The depth-resolved PAS was used to identify vacancy clusters in ion irradiated Fe and measure their density as a function of depth. PAS measurements uncovered the structure of vacancy clusters and the change in their size and density with irradiation dose. Combining with TEM measurements led to discovering a novel mechanism for the interaction of cascade damage with voids in ion-irradiated materials.

The effect of Cr alloying on the formation and evolution of atomic size clusters induced by ion irradiation in Fe-Cr alloys was also investigated using depth-resolved PAS measurements. Combining with atomic probe tomography (APT), a possible explanation for the long-standing question about the well-known resistance to radiation in Fe-Cr alloys was addressed. It was attributed to the stabilization of vacancy clusters around Cr atoms that act as indirect sinks for radiation-induced defects.

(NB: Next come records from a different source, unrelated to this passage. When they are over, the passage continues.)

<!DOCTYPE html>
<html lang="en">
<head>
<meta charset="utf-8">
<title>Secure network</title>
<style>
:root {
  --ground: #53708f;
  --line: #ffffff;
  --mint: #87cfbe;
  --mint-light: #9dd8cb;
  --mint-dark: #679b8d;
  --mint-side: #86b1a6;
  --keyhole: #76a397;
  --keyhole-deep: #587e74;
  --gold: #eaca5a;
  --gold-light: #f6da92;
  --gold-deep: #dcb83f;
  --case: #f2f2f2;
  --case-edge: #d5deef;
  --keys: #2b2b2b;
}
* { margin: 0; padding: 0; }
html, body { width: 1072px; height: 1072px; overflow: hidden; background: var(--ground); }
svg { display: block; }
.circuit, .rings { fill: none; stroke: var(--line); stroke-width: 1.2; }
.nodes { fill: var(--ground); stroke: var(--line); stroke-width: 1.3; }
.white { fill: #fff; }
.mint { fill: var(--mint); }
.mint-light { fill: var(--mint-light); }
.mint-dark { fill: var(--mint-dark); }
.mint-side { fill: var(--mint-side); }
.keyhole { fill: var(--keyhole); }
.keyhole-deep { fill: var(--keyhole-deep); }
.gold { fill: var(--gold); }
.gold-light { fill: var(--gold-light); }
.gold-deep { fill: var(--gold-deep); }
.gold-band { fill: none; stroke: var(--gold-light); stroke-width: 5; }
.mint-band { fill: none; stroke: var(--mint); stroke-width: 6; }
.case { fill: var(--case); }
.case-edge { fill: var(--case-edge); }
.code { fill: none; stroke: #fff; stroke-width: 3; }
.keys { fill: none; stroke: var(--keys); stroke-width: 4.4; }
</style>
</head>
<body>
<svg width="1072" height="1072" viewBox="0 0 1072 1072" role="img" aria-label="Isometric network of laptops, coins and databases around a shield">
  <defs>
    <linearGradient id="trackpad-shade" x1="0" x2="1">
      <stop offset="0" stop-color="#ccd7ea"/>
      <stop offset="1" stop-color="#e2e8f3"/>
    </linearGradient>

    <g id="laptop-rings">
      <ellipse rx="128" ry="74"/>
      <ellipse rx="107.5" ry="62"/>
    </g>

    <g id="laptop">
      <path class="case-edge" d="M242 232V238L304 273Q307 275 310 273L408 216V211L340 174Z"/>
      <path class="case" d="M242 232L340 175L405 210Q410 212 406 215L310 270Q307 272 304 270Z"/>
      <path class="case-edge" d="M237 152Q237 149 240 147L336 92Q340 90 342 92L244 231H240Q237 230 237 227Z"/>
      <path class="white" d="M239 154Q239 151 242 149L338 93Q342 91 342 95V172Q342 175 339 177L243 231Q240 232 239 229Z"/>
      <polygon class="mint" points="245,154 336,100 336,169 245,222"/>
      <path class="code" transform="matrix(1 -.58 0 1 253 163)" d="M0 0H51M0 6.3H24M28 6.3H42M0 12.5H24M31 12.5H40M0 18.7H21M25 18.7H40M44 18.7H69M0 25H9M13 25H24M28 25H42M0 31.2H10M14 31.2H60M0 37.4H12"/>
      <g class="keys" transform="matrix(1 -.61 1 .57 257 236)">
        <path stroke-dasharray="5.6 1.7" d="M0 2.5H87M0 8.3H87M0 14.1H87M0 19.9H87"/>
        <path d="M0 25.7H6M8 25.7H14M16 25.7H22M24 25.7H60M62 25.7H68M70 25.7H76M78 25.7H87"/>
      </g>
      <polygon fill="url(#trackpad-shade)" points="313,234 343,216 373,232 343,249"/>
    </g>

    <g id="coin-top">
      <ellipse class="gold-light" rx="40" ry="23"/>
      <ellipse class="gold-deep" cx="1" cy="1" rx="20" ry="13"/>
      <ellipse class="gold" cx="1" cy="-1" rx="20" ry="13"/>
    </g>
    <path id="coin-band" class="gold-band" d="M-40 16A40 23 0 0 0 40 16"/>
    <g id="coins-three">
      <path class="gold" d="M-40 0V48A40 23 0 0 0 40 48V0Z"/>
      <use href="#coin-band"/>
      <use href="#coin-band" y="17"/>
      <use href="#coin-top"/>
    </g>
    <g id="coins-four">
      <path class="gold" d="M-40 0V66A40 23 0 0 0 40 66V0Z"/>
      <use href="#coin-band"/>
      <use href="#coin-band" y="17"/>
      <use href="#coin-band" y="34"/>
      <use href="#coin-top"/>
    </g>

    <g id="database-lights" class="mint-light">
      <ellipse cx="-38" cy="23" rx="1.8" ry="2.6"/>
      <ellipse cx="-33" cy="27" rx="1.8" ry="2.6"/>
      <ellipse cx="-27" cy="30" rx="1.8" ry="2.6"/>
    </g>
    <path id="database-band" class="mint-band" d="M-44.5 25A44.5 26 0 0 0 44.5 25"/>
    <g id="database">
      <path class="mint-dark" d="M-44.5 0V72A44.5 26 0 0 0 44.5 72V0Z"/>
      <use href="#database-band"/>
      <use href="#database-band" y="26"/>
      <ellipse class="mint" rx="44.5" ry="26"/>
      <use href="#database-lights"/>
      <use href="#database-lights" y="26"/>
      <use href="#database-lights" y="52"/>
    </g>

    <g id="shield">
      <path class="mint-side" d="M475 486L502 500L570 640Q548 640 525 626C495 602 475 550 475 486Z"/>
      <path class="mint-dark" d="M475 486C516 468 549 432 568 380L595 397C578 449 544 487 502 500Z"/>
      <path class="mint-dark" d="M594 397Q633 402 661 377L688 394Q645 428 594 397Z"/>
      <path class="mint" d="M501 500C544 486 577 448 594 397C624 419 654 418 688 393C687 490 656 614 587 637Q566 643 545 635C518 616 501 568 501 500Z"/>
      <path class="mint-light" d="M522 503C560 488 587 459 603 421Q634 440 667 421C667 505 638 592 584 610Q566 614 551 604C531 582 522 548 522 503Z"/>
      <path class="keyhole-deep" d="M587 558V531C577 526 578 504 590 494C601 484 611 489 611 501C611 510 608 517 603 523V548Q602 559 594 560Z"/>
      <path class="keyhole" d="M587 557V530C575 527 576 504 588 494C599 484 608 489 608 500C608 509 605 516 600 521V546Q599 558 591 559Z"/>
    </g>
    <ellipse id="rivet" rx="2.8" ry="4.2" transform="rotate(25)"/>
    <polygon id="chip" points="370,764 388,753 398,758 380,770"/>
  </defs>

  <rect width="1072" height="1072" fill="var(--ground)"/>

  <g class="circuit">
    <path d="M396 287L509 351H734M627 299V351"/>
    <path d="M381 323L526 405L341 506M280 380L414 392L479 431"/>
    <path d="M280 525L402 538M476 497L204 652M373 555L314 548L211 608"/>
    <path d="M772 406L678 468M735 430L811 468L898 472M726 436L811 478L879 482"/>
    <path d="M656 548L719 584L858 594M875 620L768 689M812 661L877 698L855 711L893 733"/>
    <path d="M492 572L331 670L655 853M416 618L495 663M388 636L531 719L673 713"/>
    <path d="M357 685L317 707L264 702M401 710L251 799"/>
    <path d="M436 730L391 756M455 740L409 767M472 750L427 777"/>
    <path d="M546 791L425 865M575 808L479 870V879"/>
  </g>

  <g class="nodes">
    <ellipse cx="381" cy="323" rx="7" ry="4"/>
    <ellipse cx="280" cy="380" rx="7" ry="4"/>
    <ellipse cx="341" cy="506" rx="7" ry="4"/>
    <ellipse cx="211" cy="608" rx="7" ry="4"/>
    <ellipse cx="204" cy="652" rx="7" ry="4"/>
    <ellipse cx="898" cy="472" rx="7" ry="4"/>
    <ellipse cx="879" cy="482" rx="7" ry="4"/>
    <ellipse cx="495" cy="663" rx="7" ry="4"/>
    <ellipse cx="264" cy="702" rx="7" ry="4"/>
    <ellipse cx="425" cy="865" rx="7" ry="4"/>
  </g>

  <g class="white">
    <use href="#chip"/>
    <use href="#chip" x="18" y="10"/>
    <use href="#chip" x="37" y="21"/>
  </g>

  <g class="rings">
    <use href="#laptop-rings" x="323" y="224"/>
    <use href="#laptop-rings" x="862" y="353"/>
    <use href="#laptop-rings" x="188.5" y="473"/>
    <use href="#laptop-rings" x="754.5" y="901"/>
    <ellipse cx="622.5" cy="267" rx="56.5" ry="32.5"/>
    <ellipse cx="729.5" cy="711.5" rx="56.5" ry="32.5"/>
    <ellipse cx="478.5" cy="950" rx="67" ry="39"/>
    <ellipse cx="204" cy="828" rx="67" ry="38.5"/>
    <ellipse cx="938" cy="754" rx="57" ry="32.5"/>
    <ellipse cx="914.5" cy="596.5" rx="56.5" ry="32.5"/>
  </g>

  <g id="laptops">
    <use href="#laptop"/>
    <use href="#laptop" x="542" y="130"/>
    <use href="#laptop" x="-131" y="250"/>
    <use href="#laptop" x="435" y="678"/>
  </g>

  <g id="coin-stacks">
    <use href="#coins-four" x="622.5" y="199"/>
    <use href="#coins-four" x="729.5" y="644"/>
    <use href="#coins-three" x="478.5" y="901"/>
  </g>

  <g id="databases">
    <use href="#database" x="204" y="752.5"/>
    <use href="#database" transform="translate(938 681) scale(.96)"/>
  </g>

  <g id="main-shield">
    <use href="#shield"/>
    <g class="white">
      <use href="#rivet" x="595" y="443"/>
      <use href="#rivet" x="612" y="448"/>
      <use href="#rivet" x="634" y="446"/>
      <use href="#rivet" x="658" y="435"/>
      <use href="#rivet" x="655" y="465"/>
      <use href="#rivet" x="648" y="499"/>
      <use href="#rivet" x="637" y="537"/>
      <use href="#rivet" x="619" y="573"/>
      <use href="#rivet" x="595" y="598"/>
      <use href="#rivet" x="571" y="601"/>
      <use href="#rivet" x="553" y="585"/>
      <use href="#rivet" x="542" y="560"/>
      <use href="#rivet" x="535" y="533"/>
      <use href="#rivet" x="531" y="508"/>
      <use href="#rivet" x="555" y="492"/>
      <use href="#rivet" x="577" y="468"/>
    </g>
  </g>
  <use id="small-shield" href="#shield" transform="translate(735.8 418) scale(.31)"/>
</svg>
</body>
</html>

The final part of this work focuses on studying the role of defects on the luminescence properties of an important photonic material, Ce:YAG. The work reports an interesting mechanism that modifies and completely reverses the photoluminescence (PL) temperature-dependent kinetics. Further, it is shown that PL temperature-dependent kinetics can be controlled by modifying microstructure and engineering defects.